For some, fall means the start of school, football and pumpkin spice latte season — beyond that, it’s also the time monarch butterflies fly thousands of miles from as far north as Canada to overwinter in Mexico. That’s right, these fragile insects can travel up to 5000 miles to their wintering grounds.
It’s a trip that takes several generations to get there, but amazingly, monarchs will winter in the same trees that their (now-distant) ancestor used last winter.
But there’s a problem. While monarchs aren’t considered endangered, there’s evidence that they might be heading that way. One reason monarchs are failing is that milkweed is disappearing from the American landscape. Scientists blame land-use practices such as farming with crops genetically modified to resist herbicides. The herbicides kill plants such as milkweed that grow around farm fields and have no such protection. Development has also chewed up monarch habitat. Milkweed is the host plant for monarchs—the lone plant on which the butterflies lay their eggs in spring and the only food source for monarch larvae.
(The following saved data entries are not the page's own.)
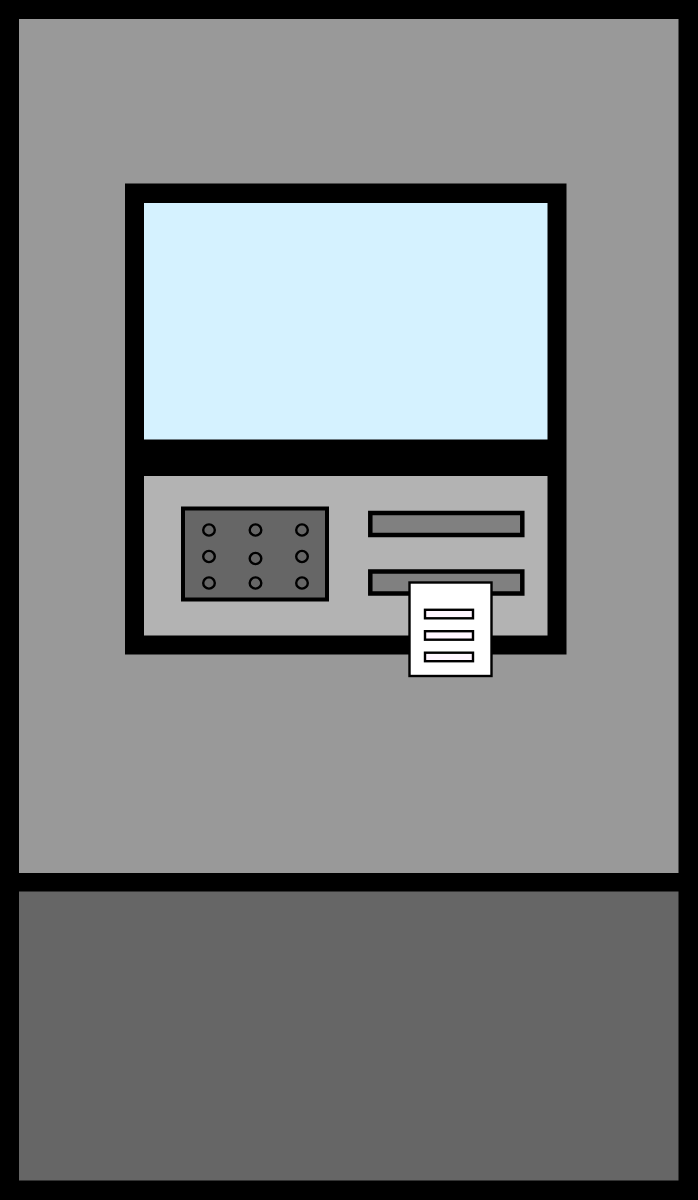
<!DOCTYPE html>
<html lang="en">
<head>
<meta charset="utf-8">
<title>Cash machine</title>
<style>
:root {
  --outline: #000;
  --body: #999;
  --base: #666;
  --screen: #d5f2ff;
  --panel: #b3b3b3;
  --keypad: #666;
  --slot: #808080;
  --paper: #fff;
  --receipt-line: #fff6ff;
}
html, body { margin: 0; overflow: hidden; }
svg { display: block; width: 698px; height: 1200px; }
.frame { fill: var(--outline); }
.body { fill: var(--body); }
.base { fill: var(--base); }
.screen { fill: var(--screen); }
.panel { fill: var(--panel); }
.keypad { fill: var(--keypad); stroke: var(--outline); stroke-width: 4; }
.keys { fill: var(--keypad); stroke: var(--outline); stroke-width: 2.4; }
.slot { fill: var(--slot); stroke: var(--outline); stroke-width: 4.5; }
.paper { fill: var(--paper); stroke: var(--outline); stroke-width: 2.4; }
.receipt-lines { fill: var(--receipt-line); stroke: var(--outline); stroke-width: 2.4; }
</style>
</head>
<body>
<svg viewBox="0 0 698 1200" role="img" aria-label="Cash machine with a screen, keypad, card slot and printed receipt">
  <defs>
    <ellipse id="key" rx="5.8" ry="5.6"/>
    <rect id="receipt-line" width="48" height="8.5"/>
  </defs>

  <g id="cabinet">
    <rect class="frame" width="698" height="1200"/>
    <rect class="body" x="19" y="19" width="659.5" height="854"/>
    <rect class="base" x="19" y="891.5" width="659.5" height="289"/>
  </g>

  <g id="console">
    <rect class="frame" x="125" y="183.5" width="441.5" height="471"/>
    <rect class="screen" x="144" y="203" width="403.5" height="236.5"/>
    <rect class="panel" x="144" y="476" width="403.5" height="159.5"/>
  </g>

  <g id="keypad">
    <rect class="keypad" x="183" y="508.5" width="144" height="91"/>
    <g class="keys">
      <use href="#key" x="209" y="530"/>
      <use href="#key" x="255.5" y="530"/>
      <use href="#key" x="302" y="530"/>
      <use href="#key" x="209" y="556.5"/>
      <use href="#key" x="255.5" y="558.5"/>
      <use href="#key" x="302" y="556.5"/>
      <use href="#key" x="209" y="583"/>
      <use href="#key" x="255.5" y="583"/>
      <use href="#key" x="302" y="583"/>
    </g>
  </g>

  <g id="slots">
    <rect class="slot" x="370.3" y="513" width="152" height="22"/>
    <rect class="slot" x="370.3" y="571.5" width="152" height="22"/>
  </g>

  <g id="receipt">
    <rect class="paper" x="409.5" y="582.5" width="82" height="93.5"/>
    <g class="receipt-lines">
      <use href="#receipt-line" x="425" y="609.8"/>
      <use href="#receipt-line" x="425" y="631.2"/>
      <use href="#receipt-line" x="425" y="652.7"/>
    </g>
  </g>
</svg>
</body>
</html>
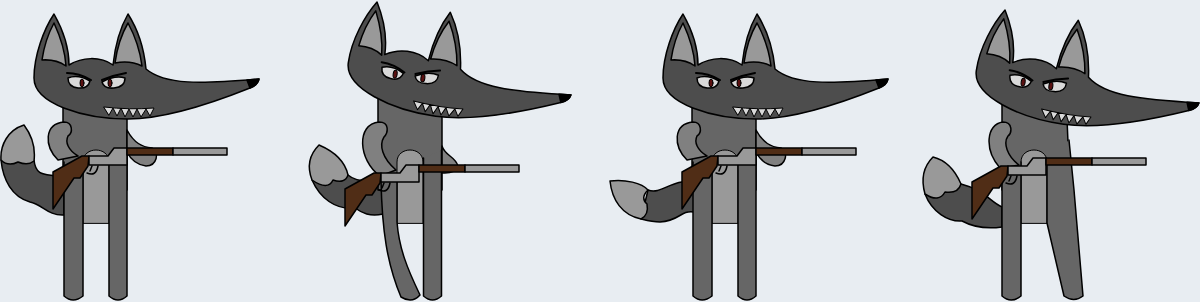
<!DOCTYPE html>
<html lang="en">
<head>
<meta charset="utf-8">
<title>Wolf walk cycle</title>
<style>
:root {
  --sky: #e8edf2;
  --ink: #000;
  --fur-dark: #4d4d4d;
  --fur: #666;
  --arm: #808080;
  --pale: #999;
  --wood: #502d16;
  --eye: #d9d9d9;
  --iris: #5a1010;
}
html, body { margin: 0; overflow: hidden; background: var(--sky); }
svg { display: block; width: 1200px; height: 302px; }
.line { stroke: var(--ink); stroke-width: 1.5; stroke-linejoin: round; stroke-linecap: round; }
.dark { fill: var(--fur-dark); }
.fur { fill: var(--fur); }
.arm { fill: var(--arm); }
.pale { fill: var(--pale); }
.wood { fill: var(--wood); }
.eye { fill: var(--eye); }
.iris { fill: var(--iris); }
.ink { fill: var(--ink); }
.open { fill: none; }
.brow { stroke-width: 2; }
.fine { stroke-width: 1; }
</style>
</head>
<body>
<svg viewBox="0 0 1200 302" role="img" aria-label="Four poses of a walking wolf carrying a rifle">
  <defs>
    <g id="head" class="line">
      <path class="dark" d="M54 14C62 28 69 46 69 65C82 57 100 56 113 65C115 46 120 28 128 14C137 28 144 48 146 69C165 85 200 84 259 79Q258 85 250 88C200 108 160 119 128 119C84 119 34 104 34 78C34 55 44 29 54 14Z"/>
      <path class="pale" d="M54 23C60 36 65 50 66 66Q56 59 42 60C44 46 48 34 54 23Z"/>
      <path class="pale" d="M128 23C135 36 140 50 142 66Q130 60 115 63C117 48 121 35 128 23Z"/>
      <path class="ink" d="M259 79L247 80L250 88Q258 85 259 79Z"/>
      <path class="eye" d="M68 78Q78 74 90 81Q88 89 78 88Q68 87 68 78Z"/>
      <path class="eye" d="M125 78Q115 75 102 82Q104 89 114 88Q125 87 125 78Z"/>
      <ellipse class="iris fine" cx="82" cy="83" rx="2" ry="4"/>
      <ellipse class="iris fine" cx="110" cy="83" rx="2" ry="4"/>
      <path class="open brow" d="M67 73Q79 73 91 80M126 73Q114 75 102 80"/>
      <path class="eye fine" d="M104 107Q130 110 154 108L150 116L146 109L141 117L137 109L133 117L129 109L125 117L121 108L117 116L113 108L109 115Z"/>
    </g>
    <g id="rifle" class="line">
      <path class="open" d="M87 173Q96 177 98 166M92 166L90 171"/>
      <path class="wood" d="M53 172L82 156H89L88 166L80 178H74L53 209Z"/>
      <path class="pale" d="M89 156H108L114 148H127V165H89Z"/>
      <rect class="wood" x="127" y="148" width="46" height="7"/>
      <rect class="pale" x="173" y="148" width="54" height="7"/>
    </g>
    <path id="torso" class="fur line" d="M63 95H127V190H63Z"/>
    <path id="belly" class="pale line fine" d="M83 223V162C83 146 109 146 109 162V223Z"/>
    <path id="left-leg" class="fur line" d="M64 162V296Q73 304 83 296V162"/>
    <path id="right-leg" class="fur line" d="M109 158V296Q118 304 127 296V150"/>
    <path id="left-arm" class="arm line" d="M58 160C44 146 44 124 64 122C73 122 73 133 68 136C65 142 68 150 78 156Z"/>
    <path id="right-arm" class="arm line" d="M127 130C134 143 142 147 152 148C160 152 157 166 146 166C138 165 131 160 127 152Z"/>
  </defs>

  <g id="pose-stand">
    <path class="dark line" d="M1 160C3 180 12 197 30 202C42 204 48 216 64 215V178C50 172 36 180 34 160Z"/>
    <path class="pale line" d="M24 125C8 130 0 145 1 160Q8 167 18 162Q28 166 34 161C36 145 30 133 24 125Z"/>
    <use href="#torso"/>
    <use href="#right-arm"/>
    <use href="#belly"/>
    <use href="#left-leg"/>
    <use href="#right-leg"/>
    <use href="#left-arm"/>
    <use href="#rifle"/>
    <use href="#head"/>
  </g>

  <g id="pose-left-step">
    <path class="dark line" d="M312 180C320 198 335 210 355 208C362 213 370 217 383 214V180C370 182 356 182 348 175Z"/>
    <path class="pale line" d="M319 145C309 155 307 167 312 180Q328 191 333 180Q345 184 348 175C345 161 333 151 319 145Z"/>
    <use href="#torso" x="315"/>
    <path class="arm line" d="M442 146C445 156 455 156 458 166Q455 174 442 173Z"/>
    <use href="#belly" x="314"/>
    <path class="fur line" d="M381 180C382 230 387 264 401 297Q412 304 420 295C407 268 399 248 397 222V180"/>
    <use href="#right-leg" x="314.5"/>
    <path class="arm line" d="M380 176C358 160 356 124 379 122C390 122 388 133 384 137C379 145 382 158 396 170Z"/>
    <use href="#rifle" x="292" y="17"/>
    <use href="#head" transform="translate(325.5 -19.4) rotate(8)"/>
  </g>

  <g id="pose-pass">
    <path class="dark line" d="M648 190C662 195 672 178 694 182V212C680 210 680 221 660 222C652 222 645 220 641 219Z"/>
    <path class="pale line" d="M610 181C625 179 642 183 648 190Q640 198 647 204Q649 215 641 219C622 215 612 200 610 181Z"/>
    <use href="#torso" x="629"/>
    <use href="#right-arm" x="629"/>
    <use href="#belly" x="629"/>
    <use href="#left-leg" x="629"/>
    <use href="#right-leg" x="629"/>
    <use href="#left-arm" x="629"/>
    <use href="#rifle" x="629"/>
    <use href="#head" x="629"/>
  </g>

  <g id="pose-right-step">
    <path class="dark line" d="M925 194C932 212 948 222 962 221C975 228 988 229 1002 227V207C990 202 985 190 961 184Z"/>
    <path class="pale line" d="M933 157C922 168 921 180 925 194Q939 203 945 192Q958 194 961 184C955 170 945 160 933 157Z"/>
    <path class="fur line" d="M1002 95H1066L1070 190H1002Z"/>
    <use href="#belly" x="938"/>
    <use href="#left-leg" x="938"/>
    <path class="fur line" d="M1047 160V223L1064 296Q1074 303 1083 296L1074 190L1069 140"/>
    <path class="arm line" d="M1000 168C984 150 986 124 1003 122C1013 122 1012 133 1008 136C1003 143 1007 156 1019 165Z"/>
    <use href="#rifle" x="919" y="10"/>
    <use href="#head" transform="translate(953.5 -11.4) rotate(8)"/>
  </g>
</svg>
</body>
</html>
Knowing that we need more habitat for these creatures, here’s some work that the Service is doing to ensure monarchs have an ample number of milkweed plants:
At Lake Champlain Fish and Wildlife Resources Office, a summer intern built, planted and maintained a pollinator garden. Educational signage will be going up posthaste.
At the Eastern Shore of Virginia National Wildlife Refuge, staff built three butterfly gardens to provide more milkweed habitat for monarchs and other butterflies. They also provide numerous opportunities for the public to learn more about these creatures with regular butterfly educational programs that focus on monarchs.
Friends of the 500th, the Friends Group of Canaan Valley National Wildlife Refuge in West Virginia, is in the process of building a pollinator garden. They’re hoping to spread awareness about the issue of disappearing monarchs.
At Chincoteague National Wildlife Refuge in Virginia, the staff are supporting the monarch migration by planting seaside goldenrod — one of the butterfly’s favorite snacks along the way. In fact, volunteers and organized groups have planted thousands of seaside goldenrod plants in cooperation with The Chincoteague Monarch Monitoring Project for the last 17 years!
If you want to lend a hand in helping the monarch make it to Mexico, try planting milkweed, goldenrod or other plants the insect likes. Find out more here.